• [EXERCISE DETAILS] Write out each line from the data below that includes the word "strand".

• [EXERCISE INPUT]
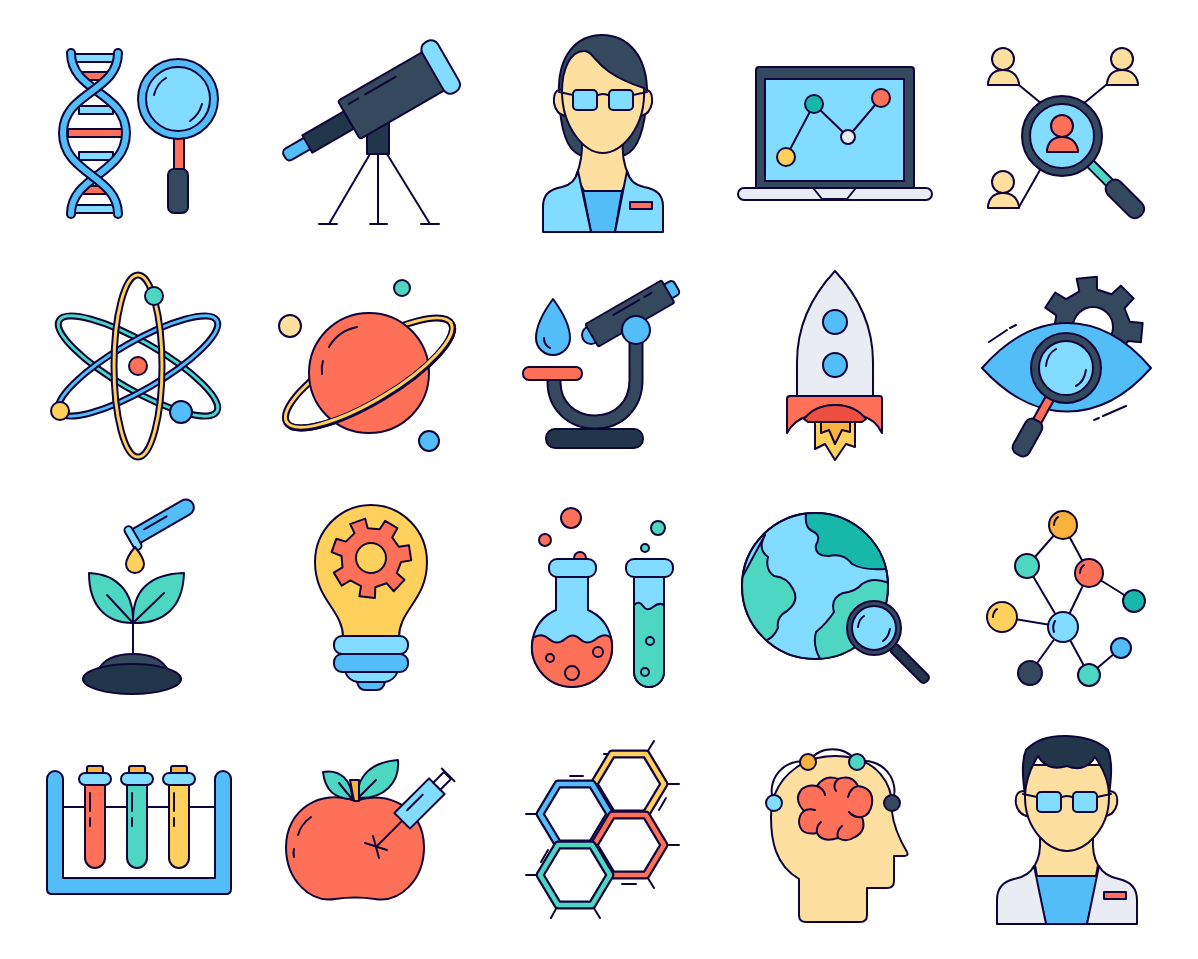
<!DOCTYPE html>
<html lang="en">
<head>
<meta charset="utf-8">
<title>Science icon set</title>
<style>
:root{--ink:#10053a;--sky:#82dcff;--blue:#53bdf7;--red:#ff7058;--deep:#ec4f40;--yellow:#ffd05b;--orange:#f9b23c;--skin:#fde09f;--slate:#35495e;--navy:#22364b;--mint:#4dd7c2;--teal:#17b8a9;--pale:#e9edf3}
html,body{margin:0;background:#fff;overflow:hidden}
svg{display:block;width:1198px;height:959px;stroke:var(--ink);stroke-width:2;stroke-linecap:round;stroke-linejoin:round;fill:none}
.sky{fill:var(--sky)}.blue{fill:var(--blue)}.red{fill:var(--red)}.deep{fill:var(--deep)}.yellow{fill:var(--yellow)}.orange{fill:var(--orange)}.skin{fill:var(--skin)}.slate{fill:var(--slate)}.navy{fill:var(--navy)}.mint{fill:var(--mint)}.teal{fill:var(--teal)}.pale{fill:var(--pale)}.white{fill:#fff}
.edge{stroke-width:10}.core{stroke-width:6}
.thin .edge{stroke-width:7}.thin .core{stroke-width:3}
.hex .edge{stroke-width:9}.hex .core{stroke-width:4.4}
.s-blue{stroke:var(--blue)}.s-mint{stroke:var(--mint)}.s-yellow{stroke:var(--yellow)}.s-red{stroke:var(--red)}.s-slate{stroke:var(--slate)}
.gear{vector-effect:non-scaling-stroke}
</style>
</head>
<body>
<svg viewBox="0 0 1198 959" role="img" aria-label="Twenty science icons">
<defs>
<polygon id="gear" class="gear" points="-7,-29 -8,-39 8,-39 7,-29 18,-24 26,-30 35,-19 27,-12 30,-1 40,1 37,16 27,14 19,23 24,32 10,39 6,29 -6,29 -10,39 -24,32 -19,23 -27,14 -37,16 -40,1 -30,-1 -27,-12 -35,-19 -26,-30 -18,-24"/>
<g id="person"><path d="M-15 26V24Q-13 11 0 11T16 24V26Z"/><circle r="11"/></g>
<path id="strand-a" d="M71 53C71 92 126 92 126 133S71 176 71 214"/>
<path id="strand-b" d="M118 53C118 92 63 92 63 133S118 176 118 214"/>
<ellipse id="orbit" rx="91" ry="24"/>
<polygon id="hexagon" points="-35,0 -17,-30 17,-30 35,0 17,30 -17,30"/>
<g id="rack-tube"><rect class="orange" x="-8" y="766" width="16" height="12" rx="2"/><path d="M-10 785V858a10 10 0 0 0 20 0V785Z"/><rect class="sky" x="-16" y="773" width="32" height="12" rx="6"/></g>
<g id="glasses"><path d="M-44 -8L-30 -5M44 -8L30 -5M-7 -4Q0 -8 7 -4"/><rect class="sky" x="-30" y="-10" width="24" height="20" rx="4"/><rect class="sky" x="6" y="-10" width="24" height="20" rx="4"/></g>
<clipPath id="globe"><circle cx="815" cy="586" r="73"/></clipPath>
</defs>

<g id="dna">
<g class="sky"><path d="M73 54h44v8H73zM79 106h34v8H79zM79 152h34v8H79zM73 205h44v8H73z"/></g>
<g class="red"><path d="M82 72h25v8H82zM68 129h54v8H68zM82 186h25v8H82z"/></g>
<use href="#strand-a" class="edge"/><use href="#strand-a" class="core s-blue"/>
<use href="#strand-b" class="edge"/><use href="#strand-b" class="core s-blue"/>
<rect class="red" x="174" y="137" width="10" height="34"/><rect class="slate" x="168" y="169" width="20" height="44" rx="6"/>
<circle class="blue" cx="178" cy="99" r="40"/><circle class="sky" cx="178" cy="99" r="32"/>
<path d="M154 95Q157 83 166 78M202 104Q199 115 190 121"/>
</g>

<g id="telescope">
<path class="navy" d="M367 122H389V154H367Z"/><path d="M370 154L329 224M378 154V224M387 154L430 224M319 224H337M370 224H387M421 224H439"/>
<g transform="translate(290 154) rotate(-30)"><rect class="blue" x="-6" y="-7" width="30" height="13" rx="5"/><rect class="navy" x="20" y="-10" width="48" height="20"/><path class="slate" d="M68 -20Q68 -22 71 -22H166V22H71Q68 22 68 20Z"/><rect class="sky" x="165" y="-29" width="18" height="58" rx="8"/><path d="M76 -14H87M95 -14H130"/></g>
</g>

<g id="scientist-woman">
<path class="slate" d="M559 95C557 55 577 35 602 35S648 55 647 95C645 130 638 150 625 155H580C566 150 560 125 559 95Z"/>
<path class="skin" d="M582 138Q583 160 576 176L584 191H622L629 176Q621 160 623 138Z"/>
<path class="skin" d="M563 90Q553 88 554 103Q556 114 565 116ZM643 90Q653 88 652 103Q650 114 641 116Z"/>
<path class="skin" d="M562 91C562 70 570 51 584 51C596 51 593 72 644 88C646 127 622 153 603 153S562 127 562 91Z"/>
<path class="blue" d="M583 191H622L615 232H591Z"/>
<path class="sky" d="M578 171Q575 184 562 187Q543 190 543 206V232H591ZM627 171Q630 184 644 187Q663 190 663 206V232H615Z"/>
<rect class="red" x="630" y="202" width="22" height="7"/><use href="#glasses" x="603" y="100"/>
</g>

<g id="laptop">
<path class="slate" d="M756 188V70Q756 67 759 67H911Q914 67 914 70V188Z"/><rect class="sky" x="765" y="79" width="139" height="102"/>
<rect class="pale" x="738" y="188" width="194" height="12" rx="6"/><path d="M814 189L822 199H847L855 189"/>
<path d="M786 157L814 104L848 137L881 98"/><circle class="yellow" cx="786" cy="157" r="9"/><circle class="teal" cx="814" cy="104" r="9"/><circle class="pale" cx="848" cy="137" r="7"/><circle class="red" cx="881" cy="98" r="9"/>
</g>

<g id="people-search">
<path d="M1019 85L1042 104M1106 85L1083 104M1019 207L1040 170"/>
<g class="skin"><use href="#person" x="1003" y="59"/><use href="#person" x="1122" y="59"/><use href="#person" x="1003" y="182"/></g>
<g transform="translate(1062 136) rotate(45)"><rect class="mint" x="39" y="-5" width="30" height="9"/><rect class="slate" x="66" y="-9" width="46" height="18" rx="8"/></g>
<circle class="slate" cx="1062" cy="136" r="40"/><circle class="sky" cx="1062" cy="136" r="32"/><use href="#person" class="red" x="1062" y="126"/>
</g>

<g id="atom" class="thin">
<g transform="translate(138 366) rotate(30)"><use href="#orbit" class="edge"/><use href="#orbit" class="core s-mint"/></g>
<g transform="translate(138 366) rotate(-30)"><use href="#orbit" class="edge"/><use href="#orbit" class="core s-blue"/></g>
<g transform="translate(138 366) rotate(90)"><use href="#orbit" class="edge"/><use href="#orbit" class="core s-yellow"/></g>
<circle class="red" cx="138" cy="366" r="9"/><circle class="mint" cx="154" cy="296" r="9"/><circle class="yellow" cx="60" cy="411" r="9"/><circle class="blue" cx="181" cy="412" r="11"/>
</g>

<g id="planet">
<g class="thin" transform="translate(369 373) rotate(-31)"><ellipse class="edge" rx="96" ry="28"/><ellipse class="core s-yellow" rx="96" ry="28"/></g>
<circle class="red" cx="369" cy="373" r="60"/><path d="M322 374Q321 367 323 361M329 347Q338 331 357 327"/>
<g class="thin" transform="translate(369 373) rotate(-31)" stroke-linecap="butt"><path class="edge" d="M-96 0A96 28 0 0 0 96 0"/><path class="core s-yellow" stroke-linecap="round" d="M-96 -1A96 28 0 0 0 96 -1"/></g>
<circle class="mint" cx="402" cy="288" r="8"/><circle class="skin" cx="290" cy="326" r="11"/><circle class="blue" cx="429" cy="441" r="10"/>
</g>

<g id="microscope">
<path d="M554 382C554 405 571 422 595 422S636 405 636 380V340" stroke-width="15"/><path class="s-slate" d="M554 382C554 405 571 422 595 422S636 405 636 380V340" stroke-width="11"/>
<rect class="navy" x="546" y="429" width="97" height="19" rx="9"/><rect class="red" x="523" y="367" width="59" height="13" rx="6"/>
<path class="blue" d="M553 299Q536 322 536 338A17 17 0 0 0 570 338Q570 322 553 299Z"/><path d="M544 338Q544 345 550 348"/>
<circle class="blue" cx="591" cy="335" r="9"/>
<g transform="translate(629 314) rotate(-30)"><rect class="blue" x="40" y="-8" width="15" height="16" rx="4"/><rect class="slate" x="-43" y="-13" width="88" height="26" rx="2"/><path d="M-14 -7H16M22 -7H30"/></g>
<circle class="blue" cx="636" cy="330" r="14"/>
</g>

<g id="rocket">
<path class="yellow" d="M815 420H855V447L846 444L835 460L825 444L815 449Z"/><path class="orange" d="M821 420H850V432L842 430L835 444L829 430L821 433Z"/>
<path class="pale" d="M835 271C850 287 873 318 873 362V397H797V362C797 318 820 287 835 271Z"/>
<circle class="blue" cx="835" cy="322" r="12"/><circle class="blue" cx="835" cy="365" r="12"/>
<path class="red" d="M790 396H880Q882 396 882 399V433Q875 419 862 416Q852 405 835 405T808 416Q794 420 787 433V399Q787 396 790 396Z"/>
<path class="deep" d="M804 419Q815 405 835 405T866 419L862 422H808Z"/>
</g>

<g id="eye-research">
<use href="#gear" class="slate" transform="translate(1092 327) rotate(-6) scale(1.27)"/><circle class="white" cx="1093" cy="327" r="20"/>
<path class="blue" d="M982 368C1035 308 1100 308 1151 368C1100 426 1035 426 982 368Z"/>
<g transform="translate(1066 368) rotate(29)"><rect class="red" x="-4" y="34" width="9" height="28"/><rect class="slate" x="-9" y="60" width="18" height="39" rx="7"/></g>
<circle class="slate" cx="1066" cy="368" r="35"/><circle class="sky" cx="1066" cy="368" r="27"/>
<path d="M1046 366Q1047 354 1056 349M1086 370Q1084 382 1076 386M989 342L1007 330M1010 328L1016 325M1094 420L1099 418M1103 416L1126 406"/>
</g>

<g id="sprout">
<g transform="translate(133 538) rotate(-30)"><path class="blue" d="M0 -8H61a8 8 0 0 1 0 16H0Z"/><rect class="sky" x="-4" y="-13" width="8" height="26" rx="4"/><path d="M14 -2H40"/></g>
<path class="yellow" d="M135 547Q126 558 126 564A9 9 0 0 0 144 564Q144 558 135 547Z"/>
<path class="mint" d="M133 623C132 590 150 574 184 573C183 608 163 624 133 623ZM133 623C134 590 115 574 89 573C89 606 106 623 133 623Z"/><path d="M133 655V623L164 593M133 623L107 595"/>
<path class="slate" d="M97 672Q105 654 133 654T169 672Z"/><ellipse class="navy" cx="132" cy="679" rx="49" ry="15"/>
</g>

<g id="idea-bulb">
<path class="yellow" d="M343 637C343 610 315 600 315 562A56 57 0 0 1 427 562C427 600 399 610 399 637Z"/>
<path class="sky" d="M345 671H398Q394 681 385 682H358Q348 681 345 671Z"/><path class="blue" d="M357 682H385Q383 690 377 690H365Q359 690 357 682Z"/>
<rect class="sky" x="334" y="636" width="74" height="18" rx="8"/><rect class="blue" x="334" y="654" width="74" height="18" rx="8"/>
<use href="#gear" class="red" transform="translate(371 558) rotate(-20)"/><circle class="yellow" cx="371" cy="558" r="15"/>
</g>

<g id="flasks">
<circle class="red" cx="580" cy="558" r="6"/>
<path class="sky" d="M556 576V610A40 40 0 1 0 588 610V576Z"/><path class="red" d="M533 638Q541 632 549 639T565 639T580 639T596 639T611 638A40 40 0 1 1 533 638Z"/>
<rect class="sky" x="549" y="559" width="47" height="18" rx="8"/>
<circle cx="550" cy="658" r="4"/><circle cx="598" cy="652" r="5"/><circle cx="572" cy="673" r="7"/>
<path class="sky" d="M634 576V672a15 15 0 0 0 30 0V576Z"/><path class="mint" d="M634 605Q639 600 643 606T653 607T664 605V672a15 15 0 0 1 -30 0Z"/>
<rect class="sky" x="626" y="559" width="47" height="18" rx="8"/><circle cx="650" cy="641" r="4"/><circle cx="645" cy="672" r="4"/>
<circle class="red" cx="571" cy="518" r="10"/><circle class="red" cx="545" cy="540" r="6"/><circle class="mint" cx="658" cy="528" r="7"/><circle class="mint" cx="645" cy="548" r="4"/>
</g>

<g id="earth-search">
<circle class="sky" cx="815" cy="586" r="73"/>
<g clip-path="url(#globe)"><path class="teal" d="M808 505Q802 526 812 531Q822 535 816 545Q814 556 829 556Q844 553 852 564Q866 572 895 568V500Z"/><path class="mint" d="M765 535Q757 549 768 557Q765 570 774 576Q787 577 793 589Q800 601 787 611Q776 617 778 628Q771 643 760 640L730 600ZM895 586Q875 575 862 584Q855 592 843 593Q830 598 834 612Q826 624 816 632Q812 647 822 662H880Z"/></g>
<circle cx="815" cy="586" r="73"/>
<g transform="translate(874 628) rotate(45)"><rect class="navy" x="26" y="-5" width="49" height="10" rx="4"/></g>
<circle class="slate" cx="874" cy="628" r="27"/><circle class="sky" cx="874" cy="628" r="22"/><path d="M858 627Q859 619 864 616M890 629Q888 638 883 641"/>
</g>

<g id="molecule">
<path d="M1027 566L1063 525L1089 573L1134 601M1027 566L1063 627L1089 573M1002 617L1063 627L1030 673M1063 627L1089 675L1121 648"/>
<circle class="orange" cx="1063" cy="525" r="14"/><circle class="mint" cx="1027" cy="566" r="12"/><circle class="red" cx="1089" cy="573" r="14"/><circle class="teal" cx="1134" cy="601" r="11"/><circle class="yellow" cx="1002" cy="617" r="15"/><circle class="sky" cx="1063" cy="627" r="15"/><circle class="blue" cx="1121" cy="648" r="10"/><circle class="slate" cx="1030" cy="673" r="12"/><circle class="mint" cx="1089" cy="675" r="11"/>
<path d="M1054 525Q1054 520 1058 517M1080 573Q1080 568 1084 565M993 617Q993 612 997 609M1054 632Q1052 626 1055 621"/>
</g>

<g id="tube-rack">
<path d="M63 807H215"/><use href="#rack-tube" class="red" x="95"/><use href="#rack-tube" class="mint" x="137"/><use href="#rack-tube" class="yellow" x="179"/>
<path class="blue" d="M47 779a8 8 0 0 1 16 0V878H215V779a8 8 0 0 1 16 0V889Q231 894 226 894H52Q47 894 47 889Z"/>
<path d="M90 793V811M90 818V826M132 793V811M132 818V826M174 793V811M174 818V826"/>
</g>

<g id="apple-injection">
<path class="red" d="M355 801C320 788 286 810 286 847C286 880 310 903 335 899Q355 896 375 899C400 903 424 880 424 847C424 808 388 789 355 801Z"/>
<path class="mint" d="M352 799C335 799 325 790 323 772C340 769 352 780 352 799ZM358 798C356 775 373 762 398 760C400 783 384 799 358 798Z"/><path d="M352 799L339 783M358 798L376 780"/>
<path class="orange" d="M350 780H359V801H354Z"/><path d="M294 857Q293 852 294 849M298 835Q301 824 311 817"/>
<path d="M365 843L387 850M373 836L379 858"/>
<g transform="translate(376 847) rotate(-45)"><path d="M0 0H38"/><rect class="sky" x="37" y="-11" width="49" height="22"/><path class="white" d="M86 -5H101V5H86Z"/><path d="M102 -9V9M48 -4H70"/></g>
</g>

<g id="honeycomb" class="hex">
<path d="M646 754L654 741M664 784H679M664 845H679M646 875L654 888M541 814H526M541 875H526M558 905L551 918M592 905L600 918M612 754L604 754M570 776H583M622 884H636M659 810L666 798M541 862L548 850"/>
<g transform="translate(629 784)"><use href="#hexagon" class="edge"/><use href="#hexagon" class="core s-yellow"/></g>
<g transform="translate(575 814)"><use href="#hexagon" class="edge"/><use href="#hexagon" class="core s-blue"/></g>
<g transform="translate(629 845)"><use href="#hexagon" class="edge"/><use href="#hexagon" class="core s-red"/></g>
<g transform="translate(575 875)"><use href="#hexagon" class="edge"/><use href="#hexagon" class="core s-mint"/></g>
</g>

<g id="brain-study">
<path class="skin" d="M771 817C771 780 800 756 835 756C878 756 894 785 892 812Q894 830 907 852Q909 856 904 856H894V881Q894 888 887 888H867V915Q867 922 860 922H806Q799 922 799 915V879C775 865 771 840 771 817Z"/>
<path d="M774 803A30 30 0 0 1 808 762A30 30 0 0 1 857 762A30 30 0 0 1 892 803"/>
<path class="red" d="M817 786Q825 774 838 779Q852 774 858 786Q874 788 872 804Q870 815 862 817Q867 831 855 837Q846 843 838 838Q822 843 817 833Q800 836 799 822Q799 815 804 811Q793 799 802 789Q808 784 817 786Z"/>
<path d="M838 779Q832 785 836 791M858 786Q850 788 848 797M862 817Q854 818 849 812M838 838Q836 831 842 826M804 811Q808 808 815 810M817 833Q816 826 821 822M817 786Q824 789 825 795"/>
<circle class="sky" cx="774" cy="803" r="8"/><circle class="orange" cx="808" cy="762" r="8"/><circle class="mint" cx="857" cy="762" r="8"/><circle class="slate" cx="892" cy="803" r="8"/>
</g>

<g id="scientist-man">
<path class="skin" d="M1040 838Q1041 855 1035 865L1037 876H1096L1098 865Q1092 855 1093 838Z"/>
<path class="skin" d="M1026 791Q1014 790 1016 804Q1018 815 1030 817ZM1107 791Q1119 790 1117 804Q1115 815 1103 817Z"/>
<path class="skin" d="M1025 765H1109V797C1109 830 1085 851 1067 851S1025 830 1025 797Z"/>
<path class="navy" d="M1025 795C1023 780 1021 762 1026 750Q1040 735 1067 736T1108 750C1113 762 1111 780 1109 795Q1109 777 1095 757Q1085 773 1067 766Q1047 772 1038 756Q1026 775 1025 795Z"/>
<path class="blue" d="M1035 876H1098L1087 924H1046Z"/>
<path class="pale" d="M1034 866Q1029 876 1014 879Q997 883 997 900V924H1046ZM1099 866Q1104 876 1119 879Q1137 883 1137 900V924H1087Z"/>
<rect class="red" x="1104" y="892" width="22" height="7"/><use href="#glasses" x="1067" y="802"/>
</g>
</svg>
</body>
</html>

• [ANSWER SECTION]
<path id="strand-a" d="M71 53C71 92 126 92 126 133S71 176 71 214"/>
<path id="strand-b" d="M118 53C118 92 63 92 63 133S118 176 118 214"/>
<use href="#strand-a" class="edge"/><use href="#strand-a" class="core s-blue"/>
<use href="#strand-b" class="edge"/><use href="#strand-b" class="core s-blue"/>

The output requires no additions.